Every line below that contains "high" is to be copied.

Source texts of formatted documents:
# # #

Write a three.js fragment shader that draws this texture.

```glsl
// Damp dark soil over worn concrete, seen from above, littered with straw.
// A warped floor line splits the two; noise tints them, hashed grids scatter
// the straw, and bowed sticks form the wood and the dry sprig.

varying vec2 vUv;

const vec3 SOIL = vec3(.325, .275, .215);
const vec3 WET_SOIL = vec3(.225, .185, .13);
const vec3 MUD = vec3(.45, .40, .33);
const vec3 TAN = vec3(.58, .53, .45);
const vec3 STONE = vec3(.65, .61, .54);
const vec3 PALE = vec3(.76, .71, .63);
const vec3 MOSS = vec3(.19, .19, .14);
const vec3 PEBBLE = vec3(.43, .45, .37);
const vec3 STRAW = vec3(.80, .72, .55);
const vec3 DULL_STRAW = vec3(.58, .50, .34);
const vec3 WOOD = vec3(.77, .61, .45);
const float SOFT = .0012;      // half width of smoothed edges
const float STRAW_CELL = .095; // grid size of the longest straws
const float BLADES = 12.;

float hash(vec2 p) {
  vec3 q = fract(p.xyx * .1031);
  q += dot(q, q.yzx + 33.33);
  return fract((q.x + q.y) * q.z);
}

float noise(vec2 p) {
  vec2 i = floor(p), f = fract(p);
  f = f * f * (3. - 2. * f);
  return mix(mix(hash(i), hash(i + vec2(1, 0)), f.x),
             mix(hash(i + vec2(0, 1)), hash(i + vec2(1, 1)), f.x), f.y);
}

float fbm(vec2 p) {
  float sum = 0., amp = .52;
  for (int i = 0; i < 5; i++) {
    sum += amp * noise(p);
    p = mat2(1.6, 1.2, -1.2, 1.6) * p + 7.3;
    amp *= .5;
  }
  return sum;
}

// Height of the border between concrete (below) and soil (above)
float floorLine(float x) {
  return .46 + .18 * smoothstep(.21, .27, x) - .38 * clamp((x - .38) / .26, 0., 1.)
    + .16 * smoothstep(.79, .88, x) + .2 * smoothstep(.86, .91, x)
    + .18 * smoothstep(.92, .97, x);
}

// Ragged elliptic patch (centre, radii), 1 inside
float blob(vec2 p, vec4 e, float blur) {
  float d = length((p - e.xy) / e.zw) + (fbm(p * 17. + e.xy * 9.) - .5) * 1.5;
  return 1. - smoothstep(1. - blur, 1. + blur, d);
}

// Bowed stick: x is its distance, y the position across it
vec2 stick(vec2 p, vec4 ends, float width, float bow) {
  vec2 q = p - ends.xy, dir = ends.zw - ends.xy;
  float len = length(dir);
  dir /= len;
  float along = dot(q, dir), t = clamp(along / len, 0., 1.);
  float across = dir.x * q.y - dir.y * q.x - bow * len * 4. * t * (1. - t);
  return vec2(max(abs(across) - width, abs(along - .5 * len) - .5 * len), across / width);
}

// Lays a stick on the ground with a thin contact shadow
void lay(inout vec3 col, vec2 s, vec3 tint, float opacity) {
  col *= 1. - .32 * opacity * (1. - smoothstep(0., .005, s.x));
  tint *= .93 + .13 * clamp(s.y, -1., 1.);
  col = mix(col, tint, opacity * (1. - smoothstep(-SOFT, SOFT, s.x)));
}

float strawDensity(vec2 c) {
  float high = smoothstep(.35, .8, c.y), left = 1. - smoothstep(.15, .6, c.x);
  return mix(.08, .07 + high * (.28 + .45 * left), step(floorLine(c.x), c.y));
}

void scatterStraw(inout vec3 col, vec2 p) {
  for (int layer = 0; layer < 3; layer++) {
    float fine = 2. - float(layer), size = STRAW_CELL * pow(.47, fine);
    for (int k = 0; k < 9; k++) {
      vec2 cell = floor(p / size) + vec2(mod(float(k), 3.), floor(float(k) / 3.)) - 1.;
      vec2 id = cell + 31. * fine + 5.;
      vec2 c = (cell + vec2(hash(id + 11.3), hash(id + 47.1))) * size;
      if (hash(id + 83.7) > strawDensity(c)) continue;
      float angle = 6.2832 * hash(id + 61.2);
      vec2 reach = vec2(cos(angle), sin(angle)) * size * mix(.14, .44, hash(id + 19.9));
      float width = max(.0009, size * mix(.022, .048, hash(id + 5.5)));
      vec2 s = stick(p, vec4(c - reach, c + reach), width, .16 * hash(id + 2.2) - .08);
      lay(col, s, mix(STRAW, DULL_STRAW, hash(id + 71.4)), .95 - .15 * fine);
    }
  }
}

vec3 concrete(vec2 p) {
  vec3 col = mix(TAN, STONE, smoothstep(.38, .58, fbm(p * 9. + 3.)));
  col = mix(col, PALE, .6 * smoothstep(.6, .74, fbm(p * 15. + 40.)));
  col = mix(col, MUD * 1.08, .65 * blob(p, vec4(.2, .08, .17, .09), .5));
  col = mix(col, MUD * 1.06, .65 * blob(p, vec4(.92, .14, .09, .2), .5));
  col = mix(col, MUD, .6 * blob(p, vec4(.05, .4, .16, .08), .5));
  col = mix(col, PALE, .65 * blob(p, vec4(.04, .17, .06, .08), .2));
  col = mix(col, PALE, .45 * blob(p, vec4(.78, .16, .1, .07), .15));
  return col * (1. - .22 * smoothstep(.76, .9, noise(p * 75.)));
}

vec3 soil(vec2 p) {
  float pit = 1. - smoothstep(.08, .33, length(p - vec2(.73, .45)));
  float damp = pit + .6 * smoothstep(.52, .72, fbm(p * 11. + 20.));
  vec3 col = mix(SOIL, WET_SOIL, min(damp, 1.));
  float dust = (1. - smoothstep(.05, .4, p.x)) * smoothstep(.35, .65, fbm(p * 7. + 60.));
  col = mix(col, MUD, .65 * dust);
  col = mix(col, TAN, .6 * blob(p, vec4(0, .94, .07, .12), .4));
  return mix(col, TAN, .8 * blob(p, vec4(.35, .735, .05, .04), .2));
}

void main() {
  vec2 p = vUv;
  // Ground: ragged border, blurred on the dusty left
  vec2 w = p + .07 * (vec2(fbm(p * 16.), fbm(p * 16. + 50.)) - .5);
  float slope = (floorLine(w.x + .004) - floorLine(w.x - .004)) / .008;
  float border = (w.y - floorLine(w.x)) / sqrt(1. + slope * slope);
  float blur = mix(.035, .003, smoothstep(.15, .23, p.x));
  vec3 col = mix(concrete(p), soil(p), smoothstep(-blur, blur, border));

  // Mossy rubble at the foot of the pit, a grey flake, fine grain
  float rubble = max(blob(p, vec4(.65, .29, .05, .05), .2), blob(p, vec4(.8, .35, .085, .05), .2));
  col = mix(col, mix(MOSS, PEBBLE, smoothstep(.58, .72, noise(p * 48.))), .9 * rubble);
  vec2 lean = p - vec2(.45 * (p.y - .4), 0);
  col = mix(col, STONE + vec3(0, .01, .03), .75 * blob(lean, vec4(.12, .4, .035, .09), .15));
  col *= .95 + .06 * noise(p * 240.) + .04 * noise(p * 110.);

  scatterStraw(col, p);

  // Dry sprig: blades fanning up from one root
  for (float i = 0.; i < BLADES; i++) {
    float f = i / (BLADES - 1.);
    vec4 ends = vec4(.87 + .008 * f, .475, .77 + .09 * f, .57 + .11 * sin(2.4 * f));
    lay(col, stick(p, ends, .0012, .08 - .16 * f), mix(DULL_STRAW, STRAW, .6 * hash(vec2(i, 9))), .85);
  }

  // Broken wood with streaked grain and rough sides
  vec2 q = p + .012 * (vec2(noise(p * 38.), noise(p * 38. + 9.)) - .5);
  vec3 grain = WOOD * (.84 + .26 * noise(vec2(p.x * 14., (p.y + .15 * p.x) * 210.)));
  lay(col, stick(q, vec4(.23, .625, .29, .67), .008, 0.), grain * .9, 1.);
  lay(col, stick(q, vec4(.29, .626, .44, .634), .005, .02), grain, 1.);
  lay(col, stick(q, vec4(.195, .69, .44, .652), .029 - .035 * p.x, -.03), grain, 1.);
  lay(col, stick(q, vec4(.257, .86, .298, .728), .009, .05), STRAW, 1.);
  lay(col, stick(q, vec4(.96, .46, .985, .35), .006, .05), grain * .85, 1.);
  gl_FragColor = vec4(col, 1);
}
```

# # #

▶ _Solution to the exercise_
  float high = smoothstep(.35, .8, c.y), left = 1. - smoothstep(.15, .6, c.x);
  return mix(.08, .07 + high * (.28 + .45 * left), step(floorLine(c.x), c.y));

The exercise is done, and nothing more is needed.